Stored data entries
··········

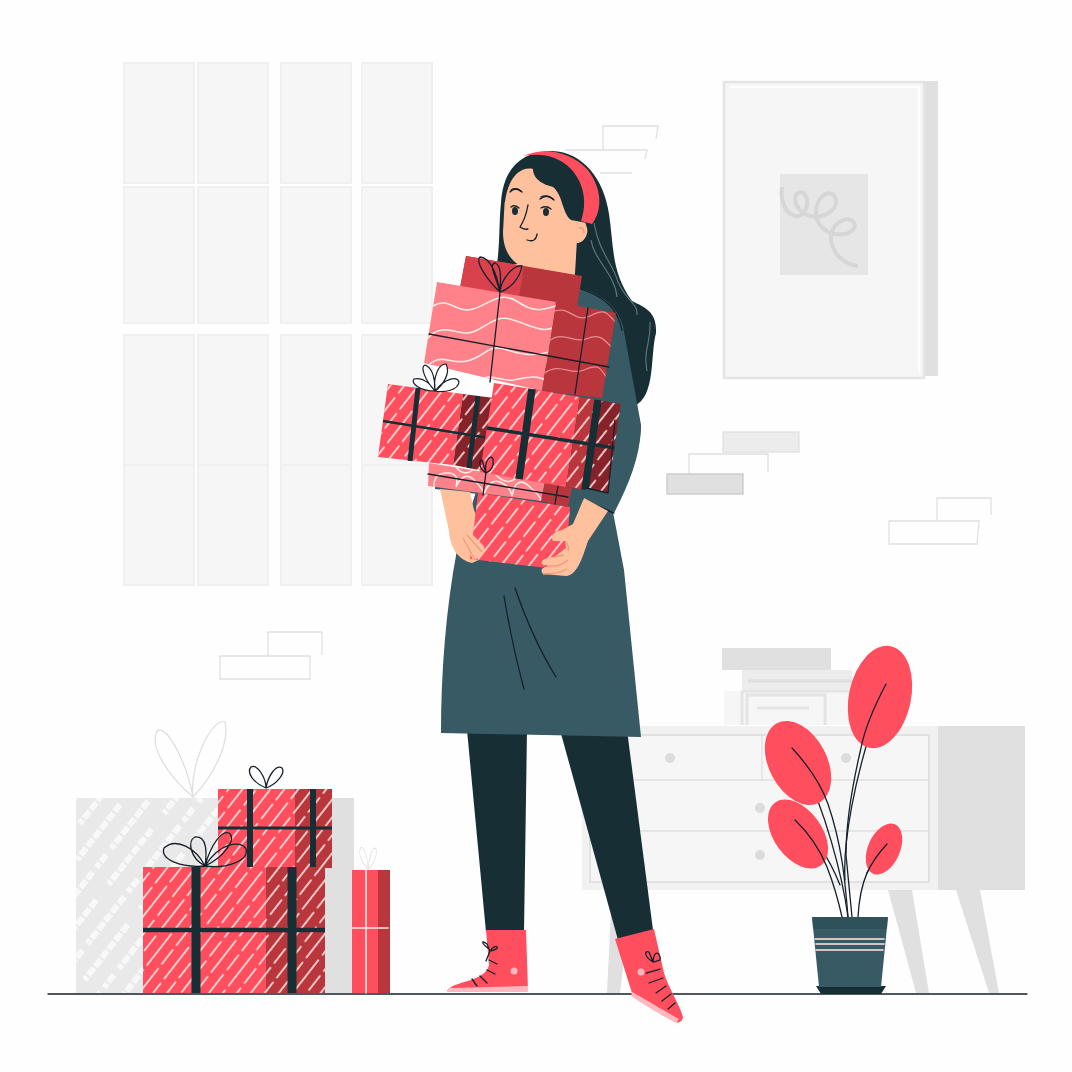
<!DOCTYPE html>
<html lang="en">
<head>
<meta charset="utf-8">
<title>Woman carrying gifts</title>
<style>
:root{--paper:#fefefe;--red:#ff4f5e;--red-mid:#d9414d;--red-dark:#b8363c;--red-deep:#86232a;--pink:#ff8189;--blush:#ffb9be;--ink:#172e35;--line:#16202a;--teal:#375a64;--teal-dark:#26464f;--skin:#ffc09d;--skin-shade:#f0997a;--g1:#f6f6f6;--g2:#ececec;--g3:#e0e0e0}
html,body{margin:0;background:var(--paper);overflow:hidden}
svg{display:block;width:1072px;height:1072px}
.red{fill:var(--red)}.mid{fill:var(--red-mid)}.dark{fill:var(--red-dark)}.deep{fill:var(--red-deep)}.pink{fill:var(--pink)}
.ink{fill:var(--ink)}.teal{fill:var(--teal)}.skin{fill:var(--skin)}
.g1{fill:var(--g1)}.g2{fill:var(--g2)}.g3{fill:var(--g3)}
.pen{fill:none;stroke:var(--line);stroke-width:1.3;stroke-linecap:round;stroke-linejoin:round}
.pale{fill:none;stroke:var(--g3);stroke-width:1.3}
.white{fill:none;stroke:#ffe9e4;stroke-width:1.6;stroke-linecap:round}
.ribbon{fill:none;stroke:var(--ink)}
</style>
</head>
<body>
<svg viewBox="0 0 1072 1072" role="img" aria-label="Woman carrying a tall stack of wrapped gifts in a living room">
<defs>
<pattern id="stripes" width="22" height="70" patternUnits="userSpaceOnUse" patternTransform="rotate(38)">
<path d="M6 0V40M6 46V64M17 12V30M17 36V70M17 0V6" class="white"/>
</pattern>
<pattern id="stripes-grey" width="40" height="90" patternUnits="userSpaceOnUse" patternTransform="rotate(38)">
<path d="M10 0V60M10 68V84M30 20V90" fill="none" stroke="#f8f8f8" stroke-width="6" stroke-dasharray="9 2"/>
</pattern>
<g id="pane"><rect width="70" height="120" class="g1" stroke="#f0f0f0" stroke-width="2"/></g>
<g id="pane-tall"><rect width="70" height="136" class="g1" stroke="#f0f0f0" stroke-width="2"/></g>
<g id="window-column">
<use href="#pane" x="124" y="63"/><use href="#pane-tall" x="124" y="187"/><use href="#pane-tall" x="124" y="335"/><use href="#pane" x="124" y="470" transform="translate(0 -5)"/>
</g>
<g id="bow"><path d="M0 0C-12-5-20-15-15-21C-9-25 0-10 0 0C2-12 10-24 16-20C20-14 9-3 0 0"/></g>
<clipPath id="wave-front"><path d="M437 282 556 302 542 391 424 363Z"/></clipPath>
<clipPath id="wave-side"><path d="M556 302 616 313 602 398 542 391Z"/></clipPath>
<clipPath id="scallop-front"><path d="M429 463 545 482 541 501 428 486Z"/></clipPath>
</defs>
<rect width="1072" height="1072" fill="var(--paper)"/>

<g id="window">
<use href="#window-column"/><use href="#window-column" x="74"/><use href="#window-column" x="157"/><use href="#window-column" x="238"/>
</g>

<g id="wall-picture">
<path d="M922 81H938V376H922Z" class="g3"/>
<rect x="724" y="82" width="200" height="296" class="g1" stroke="#e4e4e4" stroke-width="2.5"/>
<path d="M729 87H919V372" fill="none" stroke="#fff" stroke-width="2"/>
<rect x="780" y="174" width="88" height="101" fill="#e6e6e6"/>
<path d="M782 187C778 214 802 227 807 205C809 186 789 190 797 206C807 224 836 217 836 201C834 186 815 194 816 214C818 238 853 240 855 225C852 213 830 221 831 239C833 256 845 264 858 266" fill="none" stroke="#d6d6d6" stroke-width="4"/>
</g>

<g id="bricks" class="pale">
<path d="M603 150V126H658L656 139M565 150H647L645 159M600 173H632"/>
<path d="M220 656H310V679H220ZM268 656V632H322V655"/>
<path d="M889 521H979L977 544H889ZM937 521V498H991V515"/>
<path d="M689 474V454H768V472"/>
<rect x="667" y="474" width="76" height="20" class="g3" stroke="#c9c9c9"/>
<rect x="723" y="432" width="76" height="20" class="g2"/>
</g>

<g id="cabinet">
<path d="M888 890H912L929 993H916ZM956 890H980L999 993H989ZM612 890H632L620 993H607Z" class="g3"/>
<path d="M582 726H938V890H582Z" fill="#f1f1f1"/>
<path d="M938 726H1025V890H938Z" class="g3"/>
<path d="M590 735H929V882H590Z" class="g1" stroke="#e1e1e1" stroke-width="2"/>
<path d="M590 780H929M590 831H929M762 735V780" class="pale"/>
<g fill="#dcdcdc"><circle cx="670" cy="758" r="5"/><circle cx="846" cy="758" r="5"/><circle cx="760" cy="808" r="5"/><circle cx="760" cy="855" r="5"/></g>
<rect x="724" y="691" width="130" height="34" class="g1"/>
<path d="M742 691H850V725M742 691V725M747 725V695H825V725M757 708H809" fill="none" stroke="#e4e4e4" stroke-width="3"/>
<path d="M742 670H852V690H742Z" class="g2"/><path d="M748 681H852" stroke="#dedede" stroke-width="3"/>
<rect x="722" y="648" width="109" height="22" class="g3"/>
</g>

<path id="floor" d="M48 994H1027" class="pen"/>

<g id="pale-gift">
<rect x="76" y="798" width="278" height="195" fill="#e9e9e9"/><rect x="76" y="798" width="220" height="195" fill="url(#stripes-grey)"/>
<rect x="296" y="798" width="58" height="195" class="g3"/>
<path d="M193 797C187 765 170 729 158 730C148 744 166 774 193 797C189 765 212 717 225 722C230 744 213 776 193 797Z" class="pale"/>
</g>

<g id="floor-gifts">
<g id="narrow-gift">
<path d="M352 870H379V993H352Z" class="red"/><path d="M378 870H390V993H378Z" class="dark"/>
<path d="M352 928H388M366 870V993" class="white" stroke-width="1"/>
<use href="#bow" class="pale" transform="translate(368 869) scale(.5 1)"/>
</g>
<g id="upper-floor-gift">
<path d="M218 789H295V868H218Z" class="red"/><path d="M295 789H332V868H295Z" class="dark"/>
<path d="M218 789H332V868H218Z" fill="url(#stripes)"/>
<path d="M250 789V868M313 789V868" class="ribbon" stroke-width="6"/><path d="M218 828H332" class="ribbon" stroke-width="3"/>
<use href="#bow" class="pen" transform="translate(266 788)"/>
</g>
<g id="lower-floor-gift">
<path d="M143 867H266V993H143Z" class="red"/><path d="M266 867H325V993H266Z" class="dark"/>
<path d="M143 867H325V993H143Z" fill="url(#stripes)"/>
<path d="M196 867V993M292 867V993" class="ribbon" stroke-width="9"/><path d="M143 930H325" class="ribbon" stroke-width="4.5"/>
<path d="M205 866C180 868 160 859 164 848C176 837 196 848 205 866C190 858 187 841 195 837C207 836 207 852 205 866C211 844 222 830 229 833C237 839 224 857 205 866C220 842 241 840 246 849C249 861 226 869 205 866Z" class="pen"/>
</g>
</g>

<g id="plant">
<path d="M848 917C843 880 826 808 796 752M845 880C843 850 851 780 886 686M840 885C832 865 818 838 795 820M858 917C860 880 870 862 886 846" class="pen"/>
<g class="red">
<ellipse cx="880" cy="697" rx="31" ry="52" transform="rotate(12 880 697)"/>
<ellipse cx="798" cy="763" rx="29" ry="45" transform="rotate(-28 798 763)"/>
<ellipse cx="798" cy="834" rx="24" ry="39" transform="rotate(-36 798 834)"/>
<ellipse cx="884" cy="849" rx="16" ry="27" transform="rotate(24 884 849)"/>
</g>
<path d="M792 748Q818 776 828 804M886 684Q866 722 861 748M795 820Q816 840 827 867M887 844Q874 858 867 873M861 748C850 795 846 825 846 855L852 917M828 804C842 845 845 880 848 917M827 867Q836 890 842 917" class="pen"/>
<path d="M816 986H886L881 994H821Z" class="ink"/>
<path d="M812 917H888L881 987H819Z" class="teal"/><path d="M812 917H888L887 929H813Z" fill="var(--teal-dark)" opacity=".45"/>
<path d="M815 939H884M816 944H884M816 950H883" class="white"/>
</g>

<g id="woman">
<g id="legs">
<path d="M467 730H527L524 932H486Z" class="ink"/><path d="M560 730H627L653 930L618 940Z" class="ink"/>
</g>
<g id="shoes">
<path d="M486 930H526L528 991H447C452 981 486 982 489 965Z" class="red"/>
<path d="M447 992Q448 987 453 988L528 986V992Z" fill="var(--blush)"/>
<path d="M615 939 654 929 664 973C669 989 679 1003 683 1017Q682 1024 675 1022C661 1013 645 1003 632 993Z" class="red"/>
<path d="M632 992C650 1002 666 1012 679 1019L676 1023C659 1014 643 1004 631 996Z" fill="var(--blush)"/>
<circle cx="514" cy="971" r="3.5" fill="var(--blush)"/><circle cx="641" cy="972" r="3.5" fill="var(--blush)"/>
<path d="M489 949C480 942 482 940 487 944L490 951C496 942 503 949 490 951L486 961M489 960 497 964M487 970 495 974M480 976 487 983M472 979 477 986M653 962C643 956 645 950 649 952L653 962C654 948 661 953 660 960L653 962M646 973 660 969M649 983 663 978M656 993 666 986M662 1001 671 994M668 1009 675 1003" class="pen"/>
</g>
<path id="back-hair" d="M497 264C500 244 499 220 501 203C503 169 521 151 552 151C583 152 604 179 609 214C614 247 611 272 632 301C646 308 657 312 656 333C650 355 656 397 634 406L590 350 565 264Z" class="ink"/>
<path id="hair-strands" d="M594 223C599 253 614 265 618 282C627 302 638 303 637 315M591 240C594 260 615 274 617 297M650 322C651 344 643 349 647 371" fill="none" stroke="#607c80" stroke-width="1.1"/>
<path id="neck" d="M530 240H577L574 290H525Z" class="skin"/>
<path id="face" d="M505 195C507 170 523 163 546 170L584 220C590 230 586 244 575 243C571 259 559 271 540 270C515 270 503 254 503 232Z" class="skin"/>
<path id="fringe" d="M505 202C508 178 520 166 533 169C533 180 545 185 553 187C563 195 562 213 571 220L587 223C600 190 572 155 548 154C519 154 506 170 502 203Z" class="ink"/>
<path id="headband" d="M523 156C545 146 571 152 587 169C602 187 603 210 592 224L581 221C588 201 583 182 571 169C557 155 541 153 523 156Z" class="red"/>
<path id="ear" d="M575 224C585 219 591 229 585 238C581 244 574 244 573 240Z" class="skin"/>
<g id="features">
<path d="M528 205C526 216 522 224 520 227Q524 230 528 229M511 190Q516 187 521 191M541 197Q547 194 553 199" class="pen"/>
<path d="M510 192Q515 186 522 192M540 199Q547 193 554 200" class="pen" stroke-width="2.6"/>
<ellipse cx="515" cy="211" rx="3" ry="4" class="ink"/><ellipse cx="546" cy="212" rx="3" ry="4" class="ink"/>
<path d="M511 207Q515 204 519 208M541 208Q546 205 551 209" class="pen"/>
<path d="M527 240Q536 243 537 234" class="pen" stroke-width="2"/>
<path d="M579 228Q584 227 584 233" fill="none" stroke="var(--skin-shade)" stroke-width="1.5"/>
</g>
<path id="dress" d="M578 288C603 294 617 306 623 326L641 425C640 458 627 486 613 512L624 570 641 737 441 733C441 672 446 608 457 550L480 480 540 380Z" class="teal"/>
<path d="M504 596Q512 645 524 689M515 588Q533 640 556 677M613 513 584 500M578 288C610 298 618 312 622 330" class="pen"/>
<path id="left-sleeve" d="M436 474H480L478 494 435 489Z" class="teal"/>
<path id="left-forearm" d="M440 489 470 492 474 510C483 530 489 554 481 559L472 563C458 560 450 547 449 531Z" class="skin"/>
</g>

<g id="gift-stack">
<g id="bottom-gift">
<path d="M478 493 570 507 565 570 470 559Z" class="red"/><path d="M478 493 570 507 565 570 470 559Z" fill="url(#stripes)"/>
</g>
<g id="scallop-gift">
<path d="M429 463 545 482 541 501 428 486Z" class="pink"/><path d="M545 482 572 487 568 507 541 501Z" class="dark"/>
<g clip-path="url(#scallop-front)"><path d="M434 490Q432 474 446 473T456 487Q464 470 474 480T484 494Q490 478 500 482T512 496Q516 474 530 487T540 500M455 466Q464 478 474 469M495 474Q508 488 518 476" class="white"/></g>
<path d="M428 474 568 497M486 472 483 495M558 486 555 504" class="pen"/>
</g>
<g id="top-gift">
<path d="M466 256 582 276 577 308 460 288Z" class="dark"/><path d="M466 256 524 266 519 298 460 288Z" class="mid"/>
</g>
<g id="wave-gift">
<path d="M437 282 556 302 542 391 424 363Z" class="pink"/><path d="M556 302 616 313 602 398 542 391Z" class="dark"/>
<g clip-path="url(#wave-front)"><path d="M433 306C449 296 456 314 473 309S500 290 518 302S544 309 556 306M428 338C441 324 451 332 466 333S492 314 510 319S541 333 552 328M424 370C440 350 449 365 467 361S488 344 504 349S531 357 549 352M470 384C490 370 500 382 513 380S535 374 547 381" class="white"/></g>
<g clip-path="url(#wave-side)"><path d="M552 312C570 304 574 324 590 316S606 312 618 325M548 342C562 329 574 344 586 339S602 336 614 350M543 374C560 361 570 376 584 370S600 366 608 380" fill="none" stroke="#e98a8f" stroke-width="1.3"/></g>
<path d="M429 334 609 367M500 293 490 382M588 308 575 394" class="pen"/>
<path d="M500 292C486 279 475 261 480 257C491 258 497 276 500 292C501 279 514 264 522 266C520 278 510 289 500 292M500 292C497 279 488 264 495 263C503 266 500 284 500 292" class="pen"/>
</g>
<g id="left-gift">
<path d="M388 384 463 394 453 465 378 457Z" class="red"/><path d="M463 394 494 398 484 471 453 465Z" class="deep"/>
<path d="M388 384 494 398 484 471 378 457Z" fill="url(#stripes)"/>
<path d="M418 388 410 461M478 396 469 468" class="ribbon" stroke-width="5"/><path d="M383 421 489 438" class="ribbon" stroke-width="2.5"/>
<path d="M435 391C420 391 410 383 414 379C424 377 430 384 435 391C425 380 420 367 425 365C433 368 435 381 435 391C433 378 438 364 446 364C451 373 443 385 435 391C445 378 457 376 459 382C458 390 445 393 435 391" fill="#fff" stroke="var(--line)" stroke-width="1.2"/>
</g>
<g id="right-gift">
<path d="M494 383 580 397 566 487 480 472Z" class="red"/><path d="M580 397 621 404 608 493 566 487Z" class="deep"/><path d="M580 397 599 400 585 490 566 487Z" class="dark"/>
<path d="M494 383 621 404 608 493 480 472Z" fill="url(#stripes)"/>
<path d="M532 389 519 479M598 400 585 490" class="ribbon" stroke-width="7.5"/><path d="M487 428 615 448" class="ribbon" stroke-width="3.5"/>
</g>
<path d="M486 473C478 468 479 459 482 460L486 473C484 460 491 454 493 459C494 466 491 471 486 473" class="pen"/>
</g>

<g id="front-arm">
<path d="M621 404 608 493 586 488 583 499 614 513C628 486 640 458 641 427L632 380 617 350 610 402Z" class="teal"/>
<path d="M615 420 608 493 586 488M583 499 614 513" class="pen"/>
<path d="M584 498 608 511 588 541C582 559 577 575 566 576L543 574C539 569 544 567 549 566L542 564C540 559 548 558 554 557L566 548 565 541 553 541C550 535 555 531 562 530L573 524Z" class="skin"/>
<path d="M549 566Q560 567 568 560M543 574Q559 574 567 569M565 541Q570 546 568 551M554 557 564 555" fill="none" stroke="var(--skin-shade)" stroke-width="1.3"/>
<path d="M463 538 470 532 484 546C486 552 482 558 477 558L474 562Q469 552 463 538" class="skin"/>
<path d="M463 538 475 560M467 535 482 552" fill="none" stroke="var(--skin-shade)" stroke-width="1.3"/>
</g>
</svg>
</body>
</html>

··········

• _EXERCISE GOAL_:
Where the string "patternTransform" turns up in a line of the data above, copy that whole line.

• _SOLUTION TO THE PROBLEM_:
<pattern id="stripes" width="22" height="70" patternUnits="userSpaceOnUse" patternTransform="rotate(38)">
<pattern id="stripes-grey" width="40" height="90" patternUnits="userSpaceOnUse" patternTransform="rotate(38)">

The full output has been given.